RECORDS SUPPLIED:
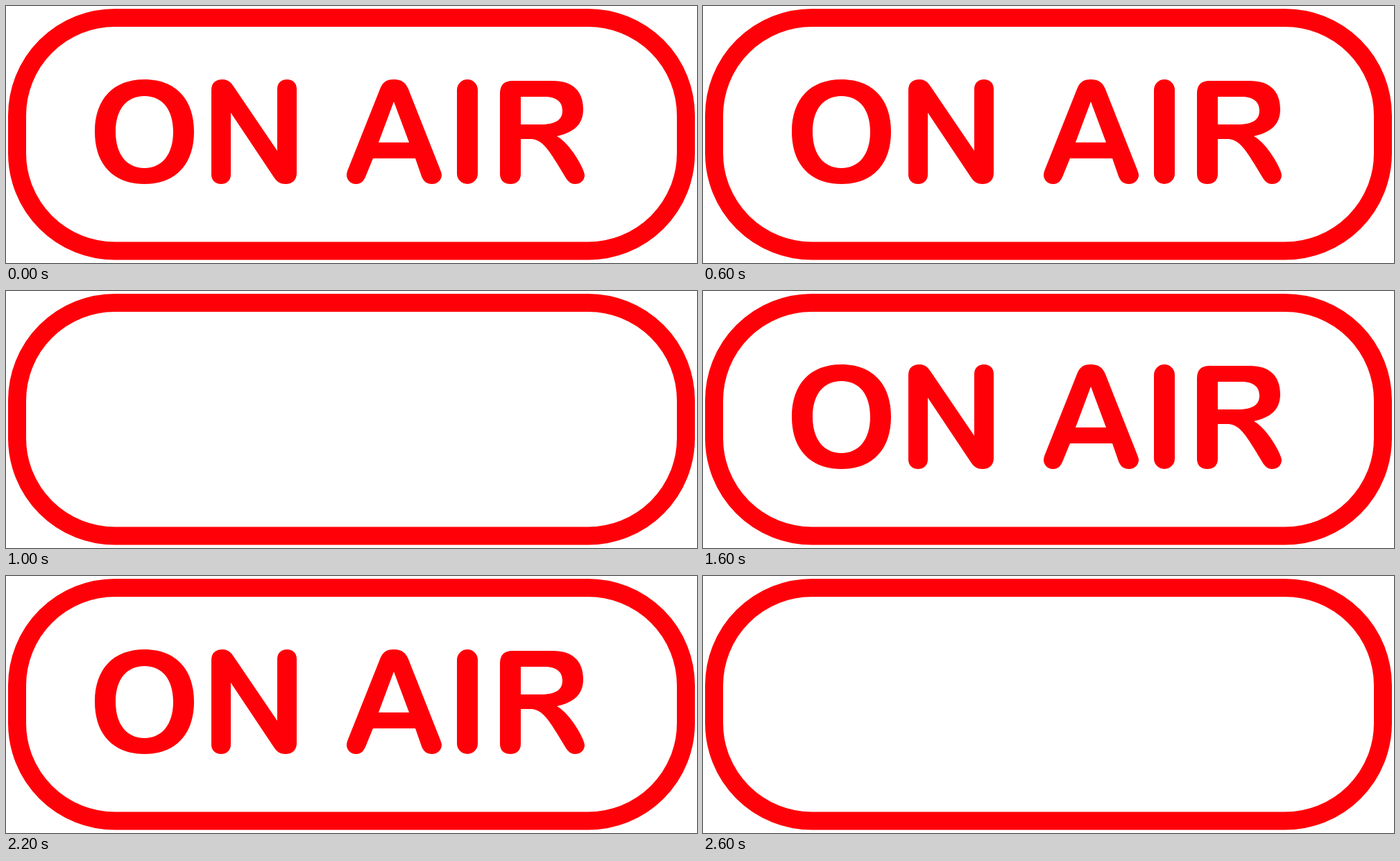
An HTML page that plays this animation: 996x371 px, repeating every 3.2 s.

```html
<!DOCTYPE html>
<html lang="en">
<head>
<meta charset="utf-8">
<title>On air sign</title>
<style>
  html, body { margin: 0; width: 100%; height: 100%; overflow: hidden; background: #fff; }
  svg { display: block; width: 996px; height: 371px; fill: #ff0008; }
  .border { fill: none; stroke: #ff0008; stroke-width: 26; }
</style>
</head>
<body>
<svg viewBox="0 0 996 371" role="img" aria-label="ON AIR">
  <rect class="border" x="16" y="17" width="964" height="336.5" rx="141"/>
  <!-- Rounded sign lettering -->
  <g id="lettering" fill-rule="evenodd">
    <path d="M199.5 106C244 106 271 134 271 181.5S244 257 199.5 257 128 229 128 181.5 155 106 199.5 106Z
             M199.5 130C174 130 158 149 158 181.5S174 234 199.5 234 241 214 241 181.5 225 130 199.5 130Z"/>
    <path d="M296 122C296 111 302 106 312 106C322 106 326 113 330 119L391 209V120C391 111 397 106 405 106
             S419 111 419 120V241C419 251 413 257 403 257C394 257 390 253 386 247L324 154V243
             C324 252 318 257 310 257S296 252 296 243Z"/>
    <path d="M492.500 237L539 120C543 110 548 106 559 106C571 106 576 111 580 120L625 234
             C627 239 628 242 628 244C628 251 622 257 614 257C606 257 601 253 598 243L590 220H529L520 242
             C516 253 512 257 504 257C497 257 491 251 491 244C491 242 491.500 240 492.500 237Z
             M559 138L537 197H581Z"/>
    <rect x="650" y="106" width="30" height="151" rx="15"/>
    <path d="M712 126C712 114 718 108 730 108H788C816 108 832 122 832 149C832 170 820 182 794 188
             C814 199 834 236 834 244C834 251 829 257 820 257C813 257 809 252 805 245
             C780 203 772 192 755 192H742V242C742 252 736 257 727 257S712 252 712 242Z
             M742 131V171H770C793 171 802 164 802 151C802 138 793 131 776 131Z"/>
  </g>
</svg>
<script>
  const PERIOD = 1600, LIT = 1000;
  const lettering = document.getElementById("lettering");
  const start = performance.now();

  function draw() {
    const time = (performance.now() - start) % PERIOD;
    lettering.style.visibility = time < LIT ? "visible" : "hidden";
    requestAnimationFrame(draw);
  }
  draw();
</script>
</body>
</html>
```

PROBLEM STATEMENT: Everything in the material except the pictures should be output verbatim.

OUTPUT FOR THIS EXERCISE:
An HTML page that plays this animation: 996x371 px, repeating every 3.2 s.

```html
<!DOCTYPE html>
<html lang="en">
<head>
<meta charset="utf-8">
<title>On air sign</title>
<style>
  html, body { margin: 0; width: 100%; height: 100%; overflow: hidden; background: #fff; }
  svg { display: block; width: 996px; height: 371px; fill: #ff0008; }
  .border { fill: none; stroke: #ff0008; stroke-width: 26; }
</style>
</head>
<body>
<svg viewBox="0 0 996 371" role="img" aria-label="ON AIR">
  <rect class="border" x="16" y="17" width="964" height="336.5" rx="141"/>
  <!-- Rounded sign lettering -->
  <g id="lettering" fill-rule="evenodd">
    <path d="M199.5 106C244 106 271 134 271 181.5S244 257 199.5 257 128 229 128 181.5 155 106 199.5 106Z
             M199.5 130C174 130 158 149 158 181.5S174 234 199.5 234 241 214 241 181.5 225 130 199.5 130Z"/>
    <path d="M296 122C296 111 302 106 312 106C322 106 326 113 330 119L391 209V120C391 111 397 106 405 106
             S419 111 419 120V241C419 251 413 257 403 257C394 257 390 253 386 247L324 154V243
             C324 252 318 257 310 257S296 252 296 243Z"/>
    <path d="M492.500 237L539 120C543 110 548 106 559 106C571 106 576 111 580 120L625 234
             C627 239 628 242 628 244C628 251 622 257 614 257C606 257 601 253 598 243L590 220H529L520 242
             C516 253 512 257 504 257C497 257 491 251 491 244C491 242 491.500 240 492.500 237Z
             M559 138L537 197H581Z"/>
    <rect x="650" y="106" width="30" height="151" rx="15"/>
    <path d="M712 126C712 114 718 108 730 108H788C816 108 832 122 832 149C832 170 820 182 794 188
             C814 199 834 236 834 244C834 251 829 257 820 257C813 257 809 252 805 245
             C780 203 772 192 755 192H742V242C742 252 736 257 727 257S712 252 712 242Z
             M742 131V171H770C793 171 802 164 802 151C802 138 793 131 776 131Z"/>
  </g>
</svg>
<script>
  const PERIOD = 1600, LIT = 1000;
  const lettering = document.getElementById("lettering");
  const start = performance.now();

  function draw() {
    const time = (performance.now() - start) % PERIOD;
    lettering.style.visibility = time < LIT ? "visible" : "hidden";
    requestAnimationFrame(draw);
  }
  draw();
</script>
</body>
</html>
```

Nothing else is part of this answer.